Information provided -

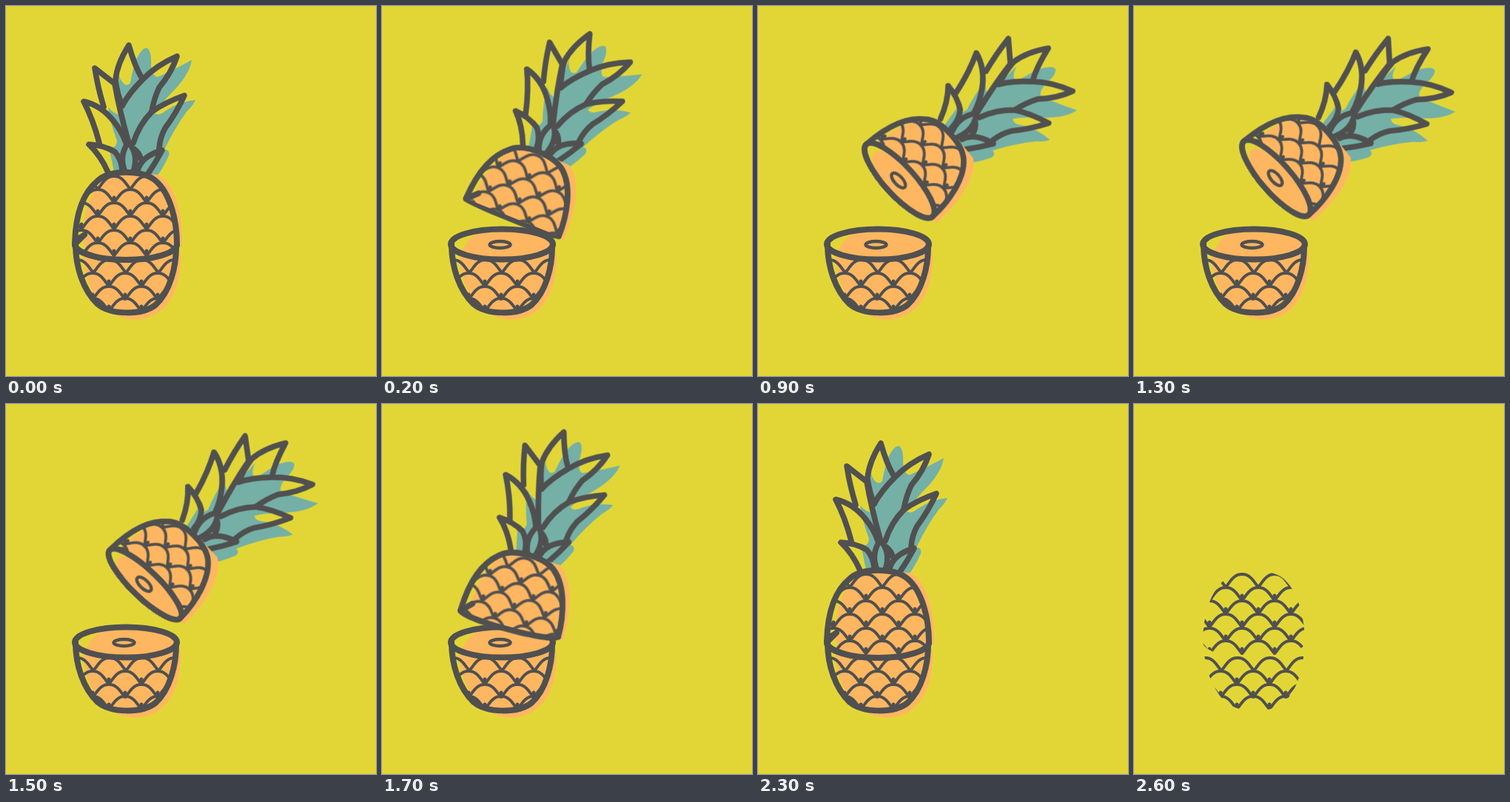
These frames come from a looping animation (500x500 px, 2700 ms). An HTML page without scripts:

```html
<!DOCTYPE html>
<html lang="en">
<head>
<meta charset="utf-8">
<title>Sliced pineapple</title>
<style>
  html, body { margin: 0; width: 100%; height: 100%; overflow: hidden; background: #e2d637; }
  svg { display: block; width: 100%; height: 100%; }

  .line { fill: none; stroke: #505050; stroke-width: 8; stroke-linecap: round; stroke-linejoin: round; }
  .leaf-line { stroke-width: 7.6; }
  .scales { fill: none; stroke: #505050; stroke-width: 4; stroke-linecap: round; }
  .hole { stroke-width: 4.5; }
  .flesh { fill: #ffb660; }
  .teal { fill: #74b0a6; }
  .bg { fill: #e2d637; }

  .top, .body, .slide, .rim, .face, .shade, .ink { animation: 2700ms step-end infinite; }
  .top { animation-name: hinge; transform-origin: 233px 325px; }
  .body { animation-name: shrink; transform-origin: 160px 322px; }
  .slide { animation-name: slide; }
  .rim { animation-name: tilt; ry: 21px; }
  .face { animation-name: reveal; }
  .shade { animation-name: drift; }
  .ink { animation-name: vanish; }

  @keyframes hinge {
    0%     { transform: translate(0, 0) rotate(0deg); }
    3.7%   { transform: translate(3px, -2px) rotate(5deg); }
    7.4%   { transform: translate(8px, -10px) rotate(22deg); }
    11.11% { transform: translate(6px, -25px) rotate(39deg); }
    14.81% { transform: translate(4px, -32px) rotate(46deg); animation-timing-function: steps(9); }
    48.14% { transform: translate(4px, -37px) rotate(48.7deg); }
    51.85% { transform: translate(4px, -37px) rotate(48.5deg); }
    55.55% { transform: translate(4px, -30px) rotate(44deg); }
    59.25% { transform: translate(7px, -18px) rotate(32deg); }
    62.96% { transform: translate(7px, -7px) rotate(15deg); }
    66.66%, 100% { transform: translate(0, 0) rotate(0deg); }
  }
  @keyframes shrink {
    0%     { transform: scale(1); }
    7.4%   { transform: scale(.98); }
    11.11% { transform: scale(.96); }
    62.96% { transform: scale(.99); }
    66.66%, 100% { transform: scale(1); }
  }
  @keyframes slide {
    0%     { transform: translateX(0); }
    7.4%   { transform: translateX(16px); }
    11.11% { transform: translateX(0); }
    62.96% { transform: translateX(16px); }
    66.66%, 100% { transform: translateX(0); }
  }
  @keyframes tilt {
    0%     { ry: 21px; }
    3.7%   { ry: 16px; }
    7.4%   { ry: 3px; }
    11.11% { ry: 15px; }
    14.81% { ry: 21px; }
    55.55% { ry: 19px; }
    59.25% { ry: 10px; }
    62.96% { ry: 8px; }
    66.66%, 100% { ry: 21px; }
  }
  @keyframes drift {
    0%     { transform: translate(0, 0); }
    7.4%   { transform: translate(1px, 4px); }
    11.11% { transform: translate(3px, 8px); }
    59.25% { transform: translate(2px, 6px); }
    62.96% { transform: translate(0, 4px); }
    66.66%, 100% { transform: translate(0, 0); }
  }
  @keyframes reveal {
    0% { visibility: hidden; }
    11.11% { visibility: visible; }
    62.96%, 100% { visibility: hidden; }
  }
  @keyframes vanish {
    0% { visibility: visible; }
    96.29%, 100% { visibility: hidden; }
  }
</style>
</head>
<body>
<svg viewBox="0 0 500 500">
  <defs>
    <path id="arch" d="M0 0C5-4 9-17 22-17S39-4 44 0"/>
    <g id="wave">
      <use href="#arch" x="-44"/><use href="#arch"/><use href="#arch" x="44"/><use href="#arch" x="88"/>
    </g>
    <g id="row">
      <use href="#wave"/>
      <path d="M0-1v-5m44 5v-5m44 5v-5" stroke-width="5"/>
    </g>
    <path id="dome" d="M93 320C94 285 102 254 124 236C140 221 184 221 202 236C222 253 231 290 231 322"/>
    <path id="bowl" d="M94 322C94 352 104 384 124 403C142 418 184 418 202 404C222 386 230 352 230 325"/>
    <clipPath id="in-dome">
      <use href="#dome"/>
      <ellipse class="rim" cx="162" cy="322" rx="69" ry="21"/>
    </clipPath>
    <clipPath id="in-bowl"><use href="#bowl"/></clipPath>
  </defs>

  <!-- lower half -->
  <g class="ink">
    <path class="flesh" d="M128 307C150 299 212 302 232 318L236 340C236 384 218 422 176 424C134 424 108 384 104 342Q110 320 128 307Z"/>
  </g>
  <g class="scales" clip-path="url(#in-bowl)">
    <use href="#wave" x="118" y="360"/>
    <use href="#row" x="95" y="378"/>
    <use href="#row" x="117" y="396"/>
    <use href="#row" x="95" y="412"/>
  </g>
  <g class="ink line">
    <use href="#bowl"/>
    <ellipse cx="162" cy="322" rx="69" ry="20.5"/>
    <ellipse class="hole" cx="159.500" cy="322.500" rx="14" ry="4.500"/>
  </g>

  <!-- upper half -->
  <g class="top">
    <g class="ink">
      <path class="teal shade" d="M146 224L139 190Q149 194 150 182Q142 162 138 137Q146 146 154 147L152 93Q160 113 168 104Q171 85 177 70Q185 55 191 57Q197 61 196 80Q199 99 207 95Q231 84 251 73Q248 94 222 119Q206 136 201 145Q207 149 215 142Q234 129 256 127Q253 134 244 143Q229 163 214 194Q222 194 220 202Q211 222 203 231Z"/>
      <g class="line leaf-line">
        <path d="M157 135Q150 118 148 100Q150 78 166 53Q174 82 184 98"/>
        <path d="M157 135Q166 118 184 100Q203 80 231 68Q224 90 207 110Q200 125 197 142"/>
        <path d="M132 136Q124 110 120 84Q134 95 147 105Q153 140 165 182"/>
        <path d="M126 185Q118 154 105 129Q128 134 145 155Q157 170 162 185"/>
        <path d="M172 185Q180 160 197 143Q215 130 241 121Q230 145 215 165Q208 178 207 192"/>
        <path d="M138 225Q128 202 112 187Q132 188 147 197Q156 207 157 222"/>
        <path d="M165 184Q152 204 161 224M165 184Q180 200 172 224M173 193Q180 198 182 206"/>
        <path d="M178 222Q183 203 211 195Q202 212 191 228"/>
      </g>
      <ellipse class="flesh rim" cx="169" cy="322" rx="62" ry="21"/>
      <path class="flesh" d="M105 323C103 290 108 255 134 232L160 226L207 228C229 242 239 280 238 325L228 323Z"/>
      <ellipse class="line rim body" cx="162" cy="322" rx="69" ry="21" visibility="hidden"/>
    </g>
    <g class="body">
      <g class="ink">
        <path class="line" d="M93 322L106 309"/>
      </g>
      <g class="scales" clip-path="url(#in-dome)">
        <g class="slide">
          <use href="#wave" x="124" y="247"/>
          <use href="#row" x="102" y="265"/>
          <use href="#row" x="124" y="283"/>
          <use href="#row" x="102" y="301"/>
          <use href="#row" x="124" y="320"/>
          <use href="#row" x="102" y="337"/>
        </g>
      </g>
      <g class="ink">
        <svg y="322" width="500" height="178" viewBox="0 322 500 178">
          <ellipse class="line rim" cx="162" cy="322" rx="69" ry="21"/>
        </svg>
      </g>
      <g class="face">
        <ellipse class="bg rim" cx="162" cy="322" rx="69" ry="21"/>
        <ellipse class="flesh rim" cx="170" cy="322" rx="61" ry="21"/>
        <ellipse class="line rim" cx="162" cy="322" rx="69" ry="21"/>
        <ellipse class="line hole" cx="161" cy="323" rx="13" ry="6"/>
      </g>
      <use class="ink line" href="#dome"/>
    </g>
  </g>
</svg>
</body>
</html>
```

Problem details - Leaving the pictures out, output each line of the listing exactly.

Response area -
These frames come from a looping animation (500x500 px, 2700 ms). An HTML page without scripts:

```html
<!DOCTYPE html>
<html lang="en">
<head>
<meta charset="utf-8">
<title>Sliced pineapple</title>
<style>
  html, body { margin: 0; width: 100%; height: 100%; overflow: hidden; background: #e2d637; }
  svg { display: block; width: 100%; height: 100%; }

  .line { fill: none; stroke: #505050; stroke-width: 8; stroke-linecap: round; stroke-linejoin: round; }
  .leaf-line { stroke-width: 7.6; }
  .scales { fill: none; stroke: #505050; stroke-width: 4; stroke-linecap: round; }
  .hole { stroke-width: 4.5; }
  .flesh { fill: #ffb660; }
  .teal { fill: #74b0a6; }
  .bg { fill: #e2d637; }

  .top, .body, .slide, .rim, .face, .shade, .ink { animation: 2700ms step-end infinite; }
  .top { animation-name: hinge; transform-origin: 233px 325px; }
  .body { animation-name: shrink; transform-origin: 160px 322px; }
  .slide { animation-name: slide; }
  .rim { animation-name: tilt; ry: 21px; }
  .face { animation-name: reveal; }
  .shade { animation-name: drift; }
  .ink { animation-name: vanish; }

  @keyframes hinge {
    0%     { transform: translate(0, 0) rotate(0deg); }
    3.7%   { transform: translate(3px, -2px) rotate(5deg); }
    7.4%   { transform: translate(8px, -10px) rotate(22deg); }
    11.11% { transform: translate(6px, -25px) rotate(39deg); }
    14.81% { transform: translate(4px, -32px) rotate(46deg); animation-timing-function: steps(9); }
    48.14% { transform: translate(4px, -37px) rotate(48.7deg); }
    51.85% { transform: translate(4px, -37px) rotate(48.5deg); }
    55.55% { transform: translate(4px, -30px) rotate(44deg); }
    59.25% { transform: translate(7px, -18px) rotate(32deg); }
    62.96% { transform: translate(7px, -7px) rotate(15deg); }
    66.66%, 100% { transform: translate(0, 0) rotate(0deg); }
  }
  @keyframes shrink {
    0%     { transform: scale(1); }
    7.4%   { transform: scale(.98); }
    11.11% { transform: scale(.96); }
    62.96% { transform: scale(.99); }
    66.66%, 100% { transform: scale(1); }
  }
  @keyframes slide {
    0%     { transform: translateX(0); }
    7.4%   { transform: translateX(16px); }
    11.11% { transform: translateX(0); }
    62.96% { transform: translateX(16px); }
    66.66%, 100% { transform: translateX(0); }
  }
  @keyframes tilt {
    0%     { ry: 21px; }
    3.7%   { ry: 16px; }
    7.4%   { ry: 3px; }
    11.11% { ry: 15px; }
    14.81% { ry: 21px; }
    55.55% { ry: 19px; }
    59.25% { ry: 10px; }
    62.96% { ry: 8px; }
    66.66%, 100% { ry: 21px; }
  }
  @keyframes drift {
    0%     { transform: translate(0, 0); }
    7.4%   { transform: translate(1px, 4px); }
    11.11% { transform: translate(3px, 8px); }
    59.25% { transform: translate(2px, 6px); }
    62.96% { transform: translate(0, 4px); }
    66.66%, 100% { transform: translate(0, 0); }
  }
  @keyframes reveal {
    0% { visibility: hidden; }
    11.11% { visibility: visible; }
    62.96%, 100% { visibility: hidden; }
  }
  @keyframes vanish {
    0% { visibility: visible; }
    96.29%, 100% { visibility: hidden; }
  }
</style>
</head>
<body>
<svg viewBox="0 0 500 500">
  <defs>
    <path id="arch" d="M0 0C5-4 9-17 22-17S39-4 44 0"/>
    <g id="wave">
      <use href="#arch" x="-44"/><use href="#arch"/><use href="#arch" x="44"/><use href="#arch" x="88"/>
    </g>
    <g id="row">
      <use href="#wave"/>
      <path d="M0-1v-5m44 5v-5m44 5v-5" stroke-width="5"/>
    </g>
    <path id="dome" d="M93 320C94 285 102 254 124 236C140 221 184 221 202 236C222 253 231 290 231 322"/>
    <path id="bowl" d="M94 322C94 352 104 384 124 403C142 418 184 418 202 404C222 386 230 352 230 325"/>
    <clipPath id="in-dome">
      <use href="#dome"/>
      <ellipse class="rim" cx="162" cy="322" rx="69" ry="21"/>
    </clipPath>
    <clipPath id="in-bowl"><use href="#bowl"/></clipPath>
  </defs>

  <!-- lower half -->
  <g class="ink">
    <path class="flesh" d="M128 307C150 299 212 302 232 318L236 340C236 384 218 422 176 424C134 424 108 384 104 342Q110 320 128 307Z"/>
  </g>
  <g class="scales" clip-path="url(#in-bowl)">
    <use href="#wave" x="118" y="360"/>
    <use href="#row" x="95" y="378"/>
    <use href="#row" x="117" y="396"/>
    <use href="#row" x="95" y="412"/>
  </g>
  <g class="ink line">
    <use href="#bowl"/>
    <ellipse cx="162" cy="322" rx="69" ry="20.5"/>
    <ellipse class="hole" cx="159.500" cy="322.500" rx="14" ry="4.500"/>
  </g>

  <!-- upper half -->
  <g class="top">
    <g class="ink">
      <path class="teal shade" d="M146 224L139 190Q149 194 150 182Q142 162 138 137Q146 146 154 147L152 93Q160 113 168 104Q171 85 177 70Q185 55 191 57Q197 61 196 80Q199 99 207 95Q231 84 251 73Q248 94 222 119Q206 136 201 145Q207 149 215 142Q234 129 256 127Q253 134 244 143Q229 163 214 194Q222 194 220 202Q211 222 203 231Z"/>
      <g class="line leaf-line">
        <path d="M157 135Q150 118 148 100Q150 78 166 53Q174 82 184 98"/>
        <path d="M157 135Q166 118 184 100Q203 80 231 68Q224 90 207 110Q200 125 197 142"/>
        <path d="M132 136Q124 110 120 84Q134 95 147 105Q153 140 165 182"/>
        <path d="M126 185Q118 154 105 129Q128 134 145 155Q157 170 162 185"/>
        <path d="M172 185Q180 160 197 143Q215 130 241 121Q230 145 215 165Q208 178 207 192"/>
        <path d="M138 225Q128 202 112 187Q132 188 147 197Q156 207 157 222"/>
        <path d="M165 184Q152 204 161 224M165 184Q180 200 172 224M173 193Q180 198 182 206"/>
        <path d="M178 222Q183 203 211 195Q202 212 191 228"/>
      </g>
      <ellipse class="flesh rim" cx="169" cy="322" rx="62" ry="21"/>
      <path class="flesh" d="M105 323C103 290 108 255 134 232L160 226L207 228C229 242 239 280 238 325L228 323Z"/>
      <ellipse class="line rim body" cx="162" cy="322" rx="69" ry="21" visibility="hidden"/>
    </g>
    <g class="body">
      <g class="ink">
        <path class="line" d="M93 322L106 309"/>
      </g>
      <g class="scales" clip-path="url(#in-dome)">
        <g class="slide">
          <use href="#wave" x="124" y="247"/>
          <use href="#row" x="102" y="265"/>
          <use href="#row" x="124" y="283"/>
          <use href="#row" x="102" y="301"/>
          <use href="#row" x="124" y="320"/>
          <use href="#row" x="102" y="337"/>
        </g>
      </g>
      <g class="ink">
        <svg y="322" width="500" height="178" viewBox="0 322 500 178">
          <ellipse class="line rim" cx="162" cy="322" rx="69" ry="21"/>
        </svg>
      </g>
      <g class="face">
        <ellipse class="bg rim" cx="162" cy="322" rx="69" ry="21"/>
        <ellipse class="flesh rim" cx="170" cy="322" rx="61" ry="21"/>
        <ellipse class="line rim" cx="162" cy="322" rx="69" ry="21"/>
        <ellipse class="line hole" cx="161" cy="323" rx="13" ry="6"/>
      </g>
      <use class="ink line" href="#dome"/>
    </g>
  </g>
</svg>
</body>
</html>
```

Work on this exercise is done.